Across the UK, more and more people are choosing to become self-employed. You may have read a lot about the gig economy and companies choosing to use freelancers on short-term employment contracts. There are advantages and disadvantages on both sides. It can be a handy solution for companies who have peak times and only need casual staff. But, with companies such as Uber in the spotlight, it’s important that companies stay on the right side of HMRC. Using payroll software is one way to keep track of your payments for both permanent and temporary staff. However, it’s important to know how to define people who work for you.
What is a freelancer?

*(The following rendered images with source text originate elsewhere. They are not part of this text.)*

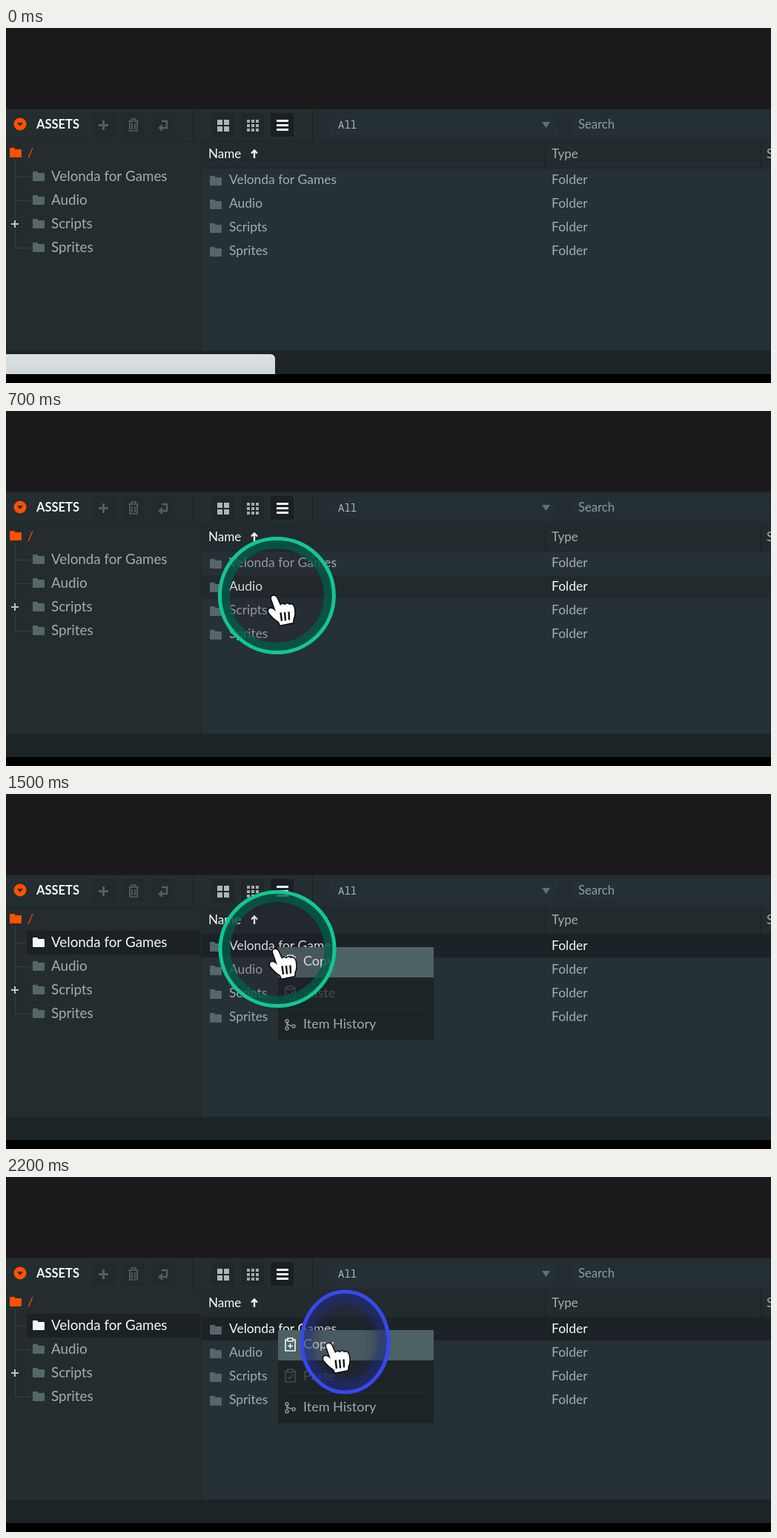
An HTML page with a canvas for the animation above (2.3 s loop, 1032 by 480 pixels).

```html
<!DOCTYPE html>
<html lang="en">
<head>
<meta charset="utf-8">
<title>Assets panel</title>
<style>
html, body { margin: 0; width: 100%; height: 100%; overflow: hidden; background: #000; }
canvas { display: block; }
</style>
</head>
<body>
<canvas id="stage" width="1032" height="480"></canvas>
<script>
const ctx = document.getElementById('stage').getContext('2d');
const LOOP = 2300, STEP = 100;
const SANS = 'Lato, "Open Sans", sans-serif';
const MONO = '"Noto Sans Mono", "DejaVu Sans Mono", monospace';
const NAMES = ['Velonda for Games', 'Audio', 'Scripts', 'Sprites'];
const GREY = '#a4acae', WHITE = '#f6f8f8', ORANGE = '#ff5000', ICON = '#566769';

// Pointer tip: time, x, y
const PATH = [
  [100, 393, 188], [200, 388, 209], [300, 383, 219], [400, 376, 238],
  [500, 368, 252], [600, 363, 249], [700, 362, 249], [800, 363, 214],
  [900, 363, 213], [1100, 363, 210], [1300, 363, 209], [1500, 364, 209],
  [1600, 375, 209], [1700, 389, 211], [1800, 404, 215], [1900, 419, 220],
  [2000, 430, 223], [2100, 435, 224], [2200, 436, 224]
];

function tipAt(t) {
  if (t <= PATH[0][0]) return PATH[0].slice(1);
  for (let i = 1; i < PATH.length; i++) {
    const [t0, x0, y0] = PATH[i - 1], [t1, x1, y1] = PATH[i];
    if (t <= t1) {
      const k = (t - t0) / (t1 - t0);
      return [x0 + (x1 - x0) * k, y0 + (y1 - y0) * k];
    }
  }
  return PATH[PATH.length - 1].slice(1);
}

function box(x, y, w, h, color, r = 0) {
  ctx.fillStyle = color;
  ctx.beginPath();
  ctx.roundRect(x, y, w, h, r);
  ctx.fill();
}

function text(s, x, y, size, color = GREY, weight = 400, family = SANS) {
  ctx.font = `${weight} ${size}px ${family}`;
  ctx.fillStyle = color;
  ctx.fillText(s, x, y);
}

function shape(points, color) {
  ctx.fillStyle = color;
  ctx.beginPath();
  points.forEach(([x, y]) => ctx.lineTo(x, y));
  ctx.fill();
}

function stroke(d, color, width, x = 0, y = 0) {
  ctx.save();
  ctx.translate(x, y);
  ctx.strokeStyle = color;
  ctx.lineWidth = width;
  ctx.stroke(new Path2D(d));
  ctx.restore();
}

function folder(x, y, color) {
  box(x, y, 7, 5, color, 1);
  box(x, y + 2, 16, 11, color, 1);
}

function toolbar() {
  box(0, 109.5, 1032, 43.5, '#242d2f');
  for (const x of [252, 413]) box(x, 110, 1, 42, '#1b2224');
  box(0, 152, 1032, 1, '#1e2628');

  ctx.fillStyle = ORANGE;
  ctx.beginPath();
  ctx.arc(19, 130, 8.5, 0, 7);
  ctx.fill();
  shape([[15, 128], [23, 128], [19, 133]], '#242d2f');
  text('ASSETS', 41, 136, 16.5, WHITE, 700);

  for (const x of [116, 156, 197]) box(x, 115, 31, 32, '#222a2c', 2);
  const dim = '#526062';
  box(125, 130, 13, 3, dim);
  box(130, 125, 3, 13, dim);
  stroke('M0 3H14M4 3V0H10V3M2 4V16H12V4M5 6V14M9 6V14', dim, 1.7, 165, 123);
  stroke('M5 0H12V9H2M6 5L2 9L6 13', dim, 2.4, 205, 126);

  box(277, 115, 31, 32, '#20282a', 2);
  box(317, 115, 31, 32, '#20282a', 2);
  box(357, 115, 31, 32, '#191f22', 2);
  for (let i = 0; i < 4; i++)
    box(285 + (i % 2) * 9, 124 + (i >> 1) * 9, 7, 7, '#aeb7b8');
  for (let i = 0; i < 9; i++)
    box(325 + (i % 3) * 6, 124 + Math.floor(i / 3) * 6, 4, 4, '#a2abad');
  for (let i = 0; i < 3; i++) box(365, 124 + i * 6, 16, 3, WHITE);

  box(437, 117, 307, 28, '#253034', 2);
  box(763, 117, 280, 28, '#253034', 2);
  text('All', 448, 136, 14, '#b0b8ba', 400, MONO);
  shape([[723, 127], [734, 127], [728.5, 135]], '#627173');
  text('Search', 772, 136, 16.7, '#909b9e');
}

function tree(selected) {
  box(0, 153, 264, 284, '#242c2e');
  folder(5, 162, ORANGE);
  text('/', 29, 175, 18, ORANGE);
  const line = '#353f41';
  box(12, 179, 1, 77, line);
  box(12, 273, 1, 24, line);
  for (const y of [201, 233, 297]) box(12, y, 22, 1, line);
  box(7, 264, 10, 2, '#bcc4c5');
  box(11, 260, 2, 10, '#bcc4c5');
  if (selected) box(28, 185, 234, 32, '#1b2124');
  NAMES.forEach((name, i) => {
    const on = selected && i === 0, y = 201 + i * 32;
    folder(36, y - 7, on ? WHITE : ICON);
    text(name, 61, y + 6, 18.8, on ? WHITE : GREY);
  });
}

function table(hover, selected) {
  box(264, 153, 768, 284, '#253135');
  box(264, 153, 768, 36, '#222b2e');
  box(264, 189, 768, 1, '#1c2426');
  box(263, 153, 1, 284, '#1e2628');
  for (const x of [727, 1018]) box(x, 153, 1, 36, '#1a2123');
  text('Name', 273, 176, 17.1, WHITE);
  stroke('M4 12V2M0 5.5L4 1.5L8 5.5', WHITE, 2.4, 331, 164);
  text('Type', 736, 176, 17);
  text('Size', 1026, 176, 17);
  NAMES.forEach((name, i) => {
    const y = 205 + i * 32, on = hover === i || (selected && i === 0);
    if (on) box(264, y - 15, 768, 31, selected && i === 0 ? '#1c2225' : '#212a2c');
    folder(275, y - 5, ICON);
    text(name, 301, y + 6, 17.4, on ? WHITE : GREY);
    text('Folder', 736, y + 6, 17.5, on ? WHITE : GREY);
  });
}

function clipboard(x, y, mark, color) {
  stroke('M4 2H1V17H14V2H11M4 0H11V4H4Z' + mark, color, 1.6, x, y);
}

function menu() {
  box(367, 207, 210, 126, '#1d2426', 1);
  box(367, 207, 210, 41, '#4d6265', 1);
  box(377, 291, 190, 1, '#262e30');
  clipboard(376, 218, 'M7.5 7V14M4 10.5H11', WHITE);
  text('Copy', 401, 232, 18, WHITE);
  clipboard(376, 260, 'M4 10L7 13L11 7', '#434d50');
  text('Paste', 401, 275, 18, '#434d50');
  stroke('M3 5V11M3 6Q4 10 9 10', '#8f999b', 1.5, 376, 303);
  for (const [x, y] of [[379, 307], [379, 317], [388, 314]]) {
    ctx.strokeStyle = '#8f999b';
    ctx.lineWidth = 1.5;
    ctx.beginPath();
    ctx.arc(x, y, 2, 0, 7);
    ctx.stroke();
  }
  text('Item History', 401, 317, 18, '#a0a9ab');
}

function oval(x, y, rx, ry) {
  ctx.beginPath();
  ctx.ellipse(x, y, rx, ry, 0, 0, 7);
}

function greenRing(x, y) {
  oval(x, y, 64, 64);
  ctx.fillStyle = 'rgba(44,26,42,.14)';
  ctx.fill();
  oval(x, y, 69.5, 69.5);
  ctx.strokeStyle = 'rgba(4,88,74,.82)';
  ctx.lineWidth = 12;
  ctx.stroke();
  oval(x, y, 77, 77);
  ctx.strokeStyle = '#12c792';
  ctx.lineWidth = 5;
  ctx.stroke();
}

function blueRing(x, y) {
  ctx.save();
  ctx.translate(x, y);
  ctx.scale(59 / 68, 1);
  const g = ctx.createRadialGradient(0, 0, 30, 0, 0, 68);
  g.addColorStop(0, 'rgba(32,36,60,.12)');
  g.addColorStop(.42, 'rgba(32,38,85,.3)');
  g.addColorStop(.62, 'rgba(33,43,115,.6)');
  g.addColorStop(1, 'rgba(34,44,125,.7)');
  oval(0, 0, 68, 68);
  ctx.fillStyle = g;
  ctx.fill();
  ctx.restore();
  oval(x, y, 58.5, 68);
  ctx.strokeStyle = '#3748ee';
  ctx.lineWidth = 5;
  ctx.stroke();
}

const HAND = new Path2D(
  'M5 5Q4.5 1 8 1Q11 1 12.5 4L17 14Q20 10.5 23 13.5Q26 10 29 13' +
  'Q34 11 35.5 17Q37.5 26 34.5 32L34 37L17 40.5L15 36Q8 32 1.5 23.5Q0 18.5 4 18' +
  'Q7 18 11 22Z');

function hand(x, y) {
  ctx.save();
  ctx.translate(x - 9, y);
  ctx.lineJoin = 'round';
  ctx.strokeStyle = '#080a0b';
  ctx.lineWidth = 3;
  ctx.stroke(HAND);
  ctx.fillStyle = '#fff';
  ctx.fill(HAND);
  ctx.restore();
  stroke('M17.5 23.5L19 35M23 23L24 34.5M28.5 22.5L29 33.5', '#101314', 2.4, x - 9, y);
}

function draw(t) {
  const shown = t >= 100, selected = t >= 1300, open = t >= 1500;
  const [x, y] = tipAt(t);
  const row = Math.floor((y - 189) / 32);
  const hover = shown && !open ? row : -1;

  box(0, 0, 1032, 480, '#1b191c');
  toolbar();
  tree(selected);
  table(hover, selected);
  box(0, 437, 1032, 31, '#1c2427');
  box(0, 436, 1032, 1, '#202a2d');
  box(0, 468, 1032, 12, '#000');
  if (open) menu();

  if (!shown) {
    const g = ctx.createLinearGradient(0, 441, 0, 468);
    g.addColorStop(0, '#dce2e4');
    g.addColorStop(1, '#cfd6d9');
    box(0, 441, 363, 27, g, [0, 6, 0, 0]);
    return;
  }
  if ((t >= 1300 && t < 1500) || t >= 2200) {
    blueRing(x + 21.5, y - 1);
  } else {
    // The ring trails the pointer
    const [rx, ry] = tipAt(t - 90);
    greenRing(rx + 2.5, ry + 0.5);
  }
  hand(x, y);
}

const start = performance.now();
function tick() {
  const t = (performance.now() - start) % LOOP;
  draw(Math.floor(t / STEP) * STEP);
  requestAnimationFrame(tick);
}
tick();
</script>
</body>
</html>
```
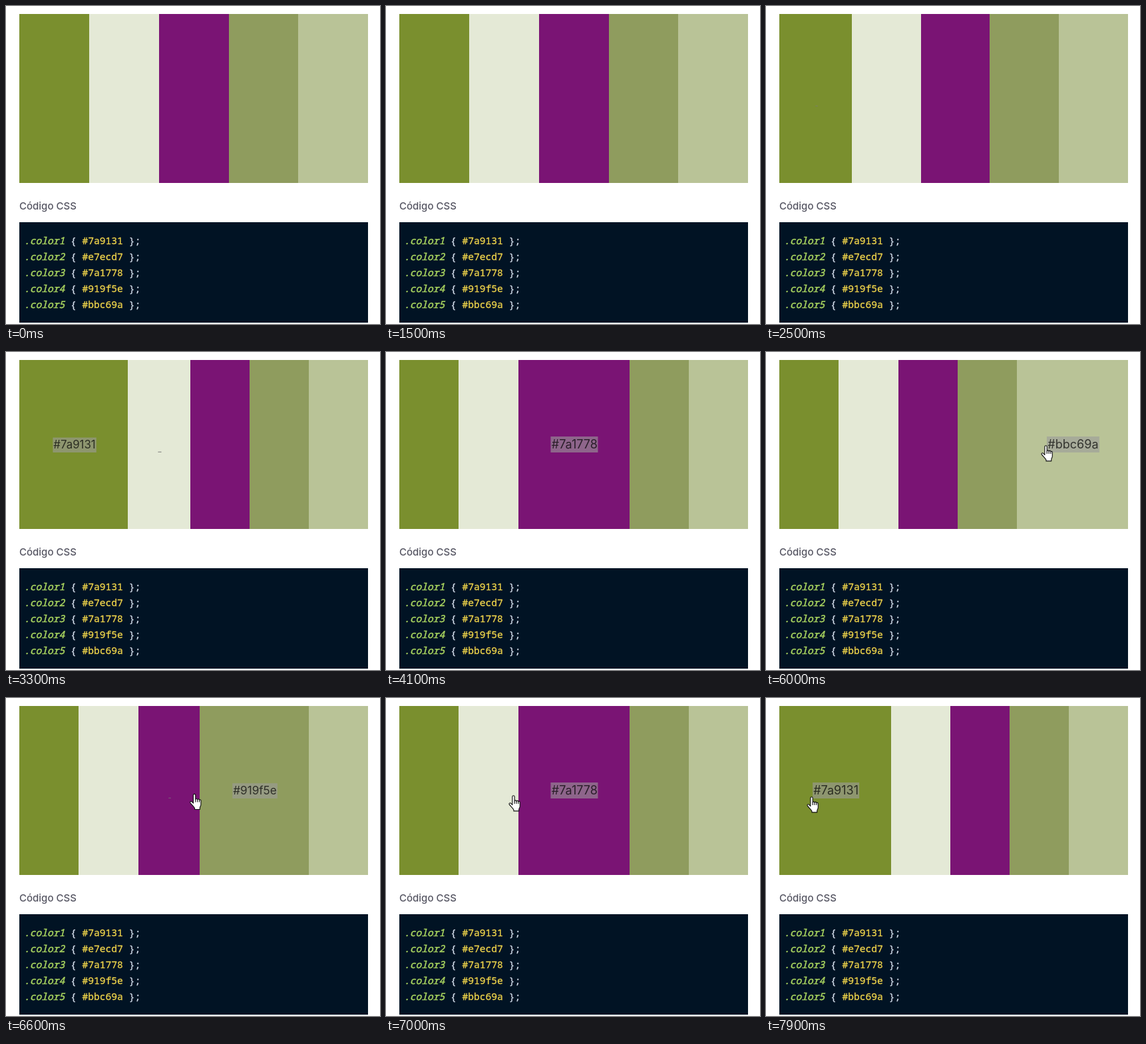
Write an HTML page that moves like this. It is 562x478 px and loops after 8 s.

```html
<!DOCTYPE html>
<html lang="es">
<head>
<meta charset="utf-8">
<style>
html, body { margin: 0; width: 100%; height: 100%; overflow: hidden; background: #fff; }
body { position: relative; }
body > * { position: absolute; }
#palette { left: 20.4px; top: 12px; width: 523.8px; height: 254px; display: flex; }
#palette div { flex: 1 1 0; min-width: 0; position: relative; }
#palette span { position: absolute; left: 50%; bottom: 115.5px; margin-left: 1px; padding: 0 1px;
  font: 18px/24px Inter, sans-serif; white-space: nowrap; color: rgba(0, 0, 0, .7);
  background: rgba(156, 156, 156, .6); transform-origin: 50% 100%; }
h2 { left: 20px; top: 289px; margin: 0; font: 500 15px/24px Inter, sans-serif; color: #555562; }
pre { left: 20px; top: 325px; width: 517px; height: 136px; margin: 0; padding: 15px 0 0 7px;
  font: 14.6px/24px "Noto Sans Mono", monospace; color: #d6deeb; background: #011324;
  -webkit-text-stroke: .3px; }
pre i { color: #a8d35f; -webkit-text-stroke: .5px; }
pre b { color: #f3d64b; font-weight: normal; }
#hand { left: 0; top: 0; fill: #fff; stroke: #111; stroke-width: 1.1; stroke-linejoin: round; }
</style>
</head>
<body>
<div id="palette"></div>
<h2>Código CSS</h2>
<pre></pre>
<svg id="hand" width="19" height="26" viewBox="0 0 18 25">
  <path d="M5.5 14V2.3a1.6 1.6 0 0 1 3.2 0V8.5a1.5 1.5 0 0 1 2.8.2a1.5 1.5 0 0 1 2.7.6a1.4 1.4 0 0 1 2.3 1.2V16c0 2-1.5 3-1.5 5V23H7.5V21.2C6 18.5 3.5 16.5 1.2 13.6C.2 12 2 10.6 3.4 11.8Z"/>
  <path d="M8.7 8.5V12.5M11.5 8.7V12.5M14.2 9.3V12.5"/>
</svg>
<script>
const LOOP = 8000, TICK = 100, EASE_MS = 200, GROW = 0.88;
const codes = ['#7a9131', '#e7ecd7', '#7a1778', '#919f5e', '#bbc69a'];
const fills = ['#7a8f2e', '#e4e9d6', '#7a1474', '#8f9c5e', '#b9c397'];
// [start time, panel that opens]
const opens = [[2487, 0], [3284, 1], [3887, 2], [4387, 3], [5087, 4],
  [6187, 3], [6587, 2], [7020, 1], [7587, 0]];
// [time, x, y]
const path = [[5800, 447, 145], [6000, 413, 140], [7000, 184, 146], [7900, 61, 148]];

const hand = document.getElementById('hand');
const palette = document.getElementById('palette');
document.querySelector('pre').innerHTML =
  codes.map((c, i) => `<i>.color${i + 1}</i> { <b>${c}</b> };`).join('\n');
palette.innerHTML = codes.map((c, i) =>
  `<div style="background:${fills[i]}"><span>${c}</span></div>`).join('');
const panels = [...palette.children];

const clamp = v => Math.min(1, Math.max(0, v));

// CSS "ease" curve: cubic-bezier(.25, .1, .25, 1)
function ease(x) {
  const bez = (a, b, s) => 3 * a * s * (1 - s) ** 2 + 3 * b * s * s * (1 - s) + s ** 3;
  let lo = 0, hi = 1;
  for (let n = 0; n < 20; n++) {
    const mid = (lo + hi) / 2;
    if (bez(.25, .25, mid) < x) lo = mid; else hi = mid;
  }
  return bez(.1, 1, hi);
}

function openness(t) {
  const open = [0, 0, 0, 0, 0];
  const k = opens.filter(o => o[0] <= t).length - 1;
  if (k < 0) return open;
  const x = clamp((t - opens[k][0]) / EASE_MS);
  const p = x < 1 ? ease(x) : 1;
  if (k > 0) open[opens[k - 1][1]] = 1 - p;
  open[opens[k][1]] = p;
  return open;
}

function moveHand(t) {
  hand.style.visibility = t < path[0][0] ? 'hidden' : 'visible';
  const k = Math.max(1, path.findIndex(p => p[0] >= t));
  const [t0, x0, y0] = path[k - 1], [t1, x1, y1] = path[k];
  const p = clamp((t - t0) / (t1 - t0));
  hand.style.transform = `translate(${x0 + (x1 - x0) * p}px, ${y0 + (y1 - y0) * p}px)`;
}

function draw(t) {
  openness(t).forEach((o, i) => {
    panels[i].style.flexGrow = 1 + GROW * o;
    panels[i].firstChild.style.transform = `translateX(-50%) scale(${o})`;
  });
  moveHand(t);
}

const start = performance.now();
function frame() {
  const t = (performance.now() - start) % LOOP;
  draw(Math.floor(t / TICK) * TICK);
  requestAnimationFrame(frame);
}
frame();
</script>
</body>
</html>
```
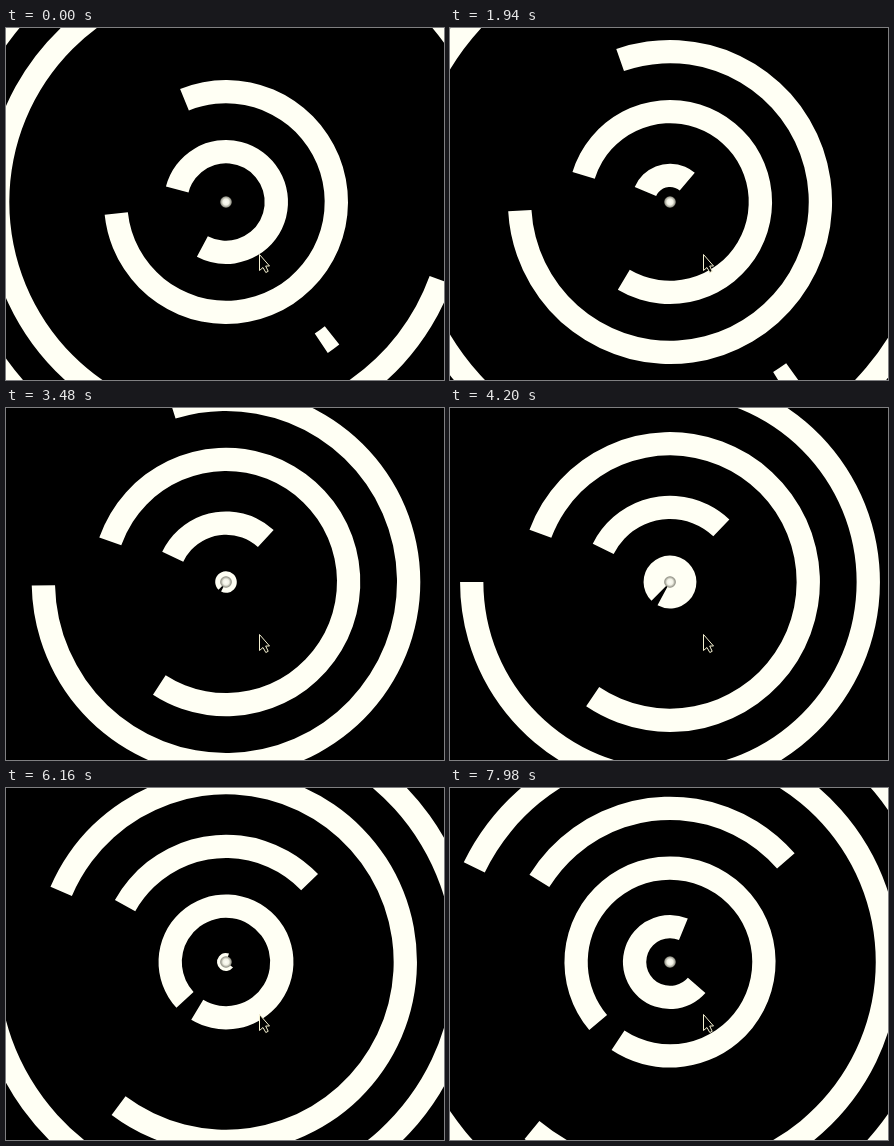
These frames come from a looping animation (438 by 352 pixels, 8 s). An HTML page with a canvas:

```html
<!DOCTYPE html>
<html lang="en">
<head>
<meta charset="utf-8">
<title>Expanding rings</title>
<style>
  html, body { margin: 0; width: 100%; height: 100%; overflow: hidden; background: #000; }
  canvas { display: block; }
</style>
</head>
<body>
<canvas id="stage" width="438" height="352"></canvas>
<script>
const ctx = document.getElementById('stage').getContext('2d');
const WIDTH = 438, HEIGHT = 352, CX = 220, CY = 174;
const LOOP = 8000, BAND = 23.3;
const GROWTH = 0.977;  // px per step
const TURN = 0.0667;   // degrees per step
const IVORY = '#fffff4';

// Outer radius, start and end angle (clockwise degrees) at step 0.
const rings = [
  [293.3, 75, 375],
  [240, 20, 270],
  [182, 51.5, 56],
  [122, 247.9, 534],
  [62, 194.4, 478],
  [-1.7, 200.4, 307.5],
  [-61.5, 128.5, 472.2],
  [-120, 29.8, 280.8]
];

const cursor = new Path2D(
  'M253.5 226.5V242.5L257 239.5L259.8 244.5L262.2 243.3L259.7 238H263.5Z');

// Steps come in threes every 140 ms: one long hold, then two short ones.
function stepAt(time) {
  const phase = time % 140;
  return 3 * Math.floor(time / 140) + (phase >= 20) + (phase >= 120);
}

function drawRing([radius, from, to], step) {
  const outer = radius + GROWTH * step;
  if (outer <= 0) return;
  const inner = Math.max(0, outer - BAND);
  const angle = degrees => (degrees + TURN * step) * Math.PI / 180;
  ctx.beginPath();
  ctx.arc(CX, CY, outer, angle(from), angle(to));
  ctx.arc(CX, CY, inner, angle(to), angle(from), true);
  ctx.closePath();
  ctx.fillStyle = IVORY;
  ctx.fill();
}

function drawDot() {
  const shade = ctx.createRadialGradient(CX, CY, 0, CX, CY, 6);
  shade.addColorStop(0, '#fffff8');
  shade.addColorStop(0.5, '#f0f0e4');
  shade.addColorStop(1, '#77776c');
  ctx.beginPath();
  ctx.arc(CX, CY, 5.8, 0, 2 * Math.PI);
  ctx.fillStyle = shade;
  ctx.fill();
}

function drawCursor() {
  ctx.fillStyle = '#000';
  ctx.fill(cursor);
  ctx.strokeStyle = '#f4f0d0';
  ctx.lineWidth = 1;
  ctx.stroke(cursor);
}

function draw() {
  const step = stepAt(performance.now() % LOOP);
  ctx.fillStyle = '#000';
  ctx.fillRect(0, 0, WIDTH, HEIGHT);
  rings.forEach(ring => drawRing(ring, step));
  drawDot();
  drawCursor();
  requestAnimationFrame(draw);
}
draw();
</script>
</body>
</html>
```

When you hear the word freelancer, you may think of creative types. But freelancers can do a wide range of jobs, from unskilled to professional services. Most freelancers charge an hourly or daily rate which can often be run through your payroll software. Your freelancers will raise a monthly invoice for which you pay the gross amount. Freelancers will usually:
- Pay their own tax and NI
- Have more than one client
- Bill monthly, or at agreed intervals
- Work on specific projects, although their roles can vary
This means freelance work is often short-term and set at peak, busy times such as when a project is being undertaken or a new product is being launched. However, with the rise of apps such as Uber, the definition of freelancing has been stretched, which could account for the rise in people defining themselves as self-employed.
Should my freelancers be classed as employed?
If you’re concerned that your freelancers should actually be employed by your company, then it’s important to clarify their position. This is because the HMRC is cracking down on firms who illegally make people work as ‘contractors’ or use other terms that mean they avoid paying sick pay, maternity leave, or pension benefits. If someone is working as an employee, they need to be added to your systems to ensure payroll processing for bureaus is properly carried out. Generally, there are three main factors that would class someone as an employee:
- Flexibility – employees generally have to work set hours and in a set location
- Obligation – freelancers aren’t obliged to carry out work you offer. You aren’t obliged to provide work either, unless either of you have signed a contract
- Substitution – with an employee, the contract is with that person alone, while freelancers can often opt to substitute someone else in their place
If you have hired someone for a long period and have expected them to work certain hours, to work for you exclusively, and to be the only one to carry out the work, then you may well be classed as an employer, so will need to ensure you meet your legal obligations.
For software that makes payroll so much easier, contact Primo Payroll on 0845 456 7181 or contact us online for more information about our products.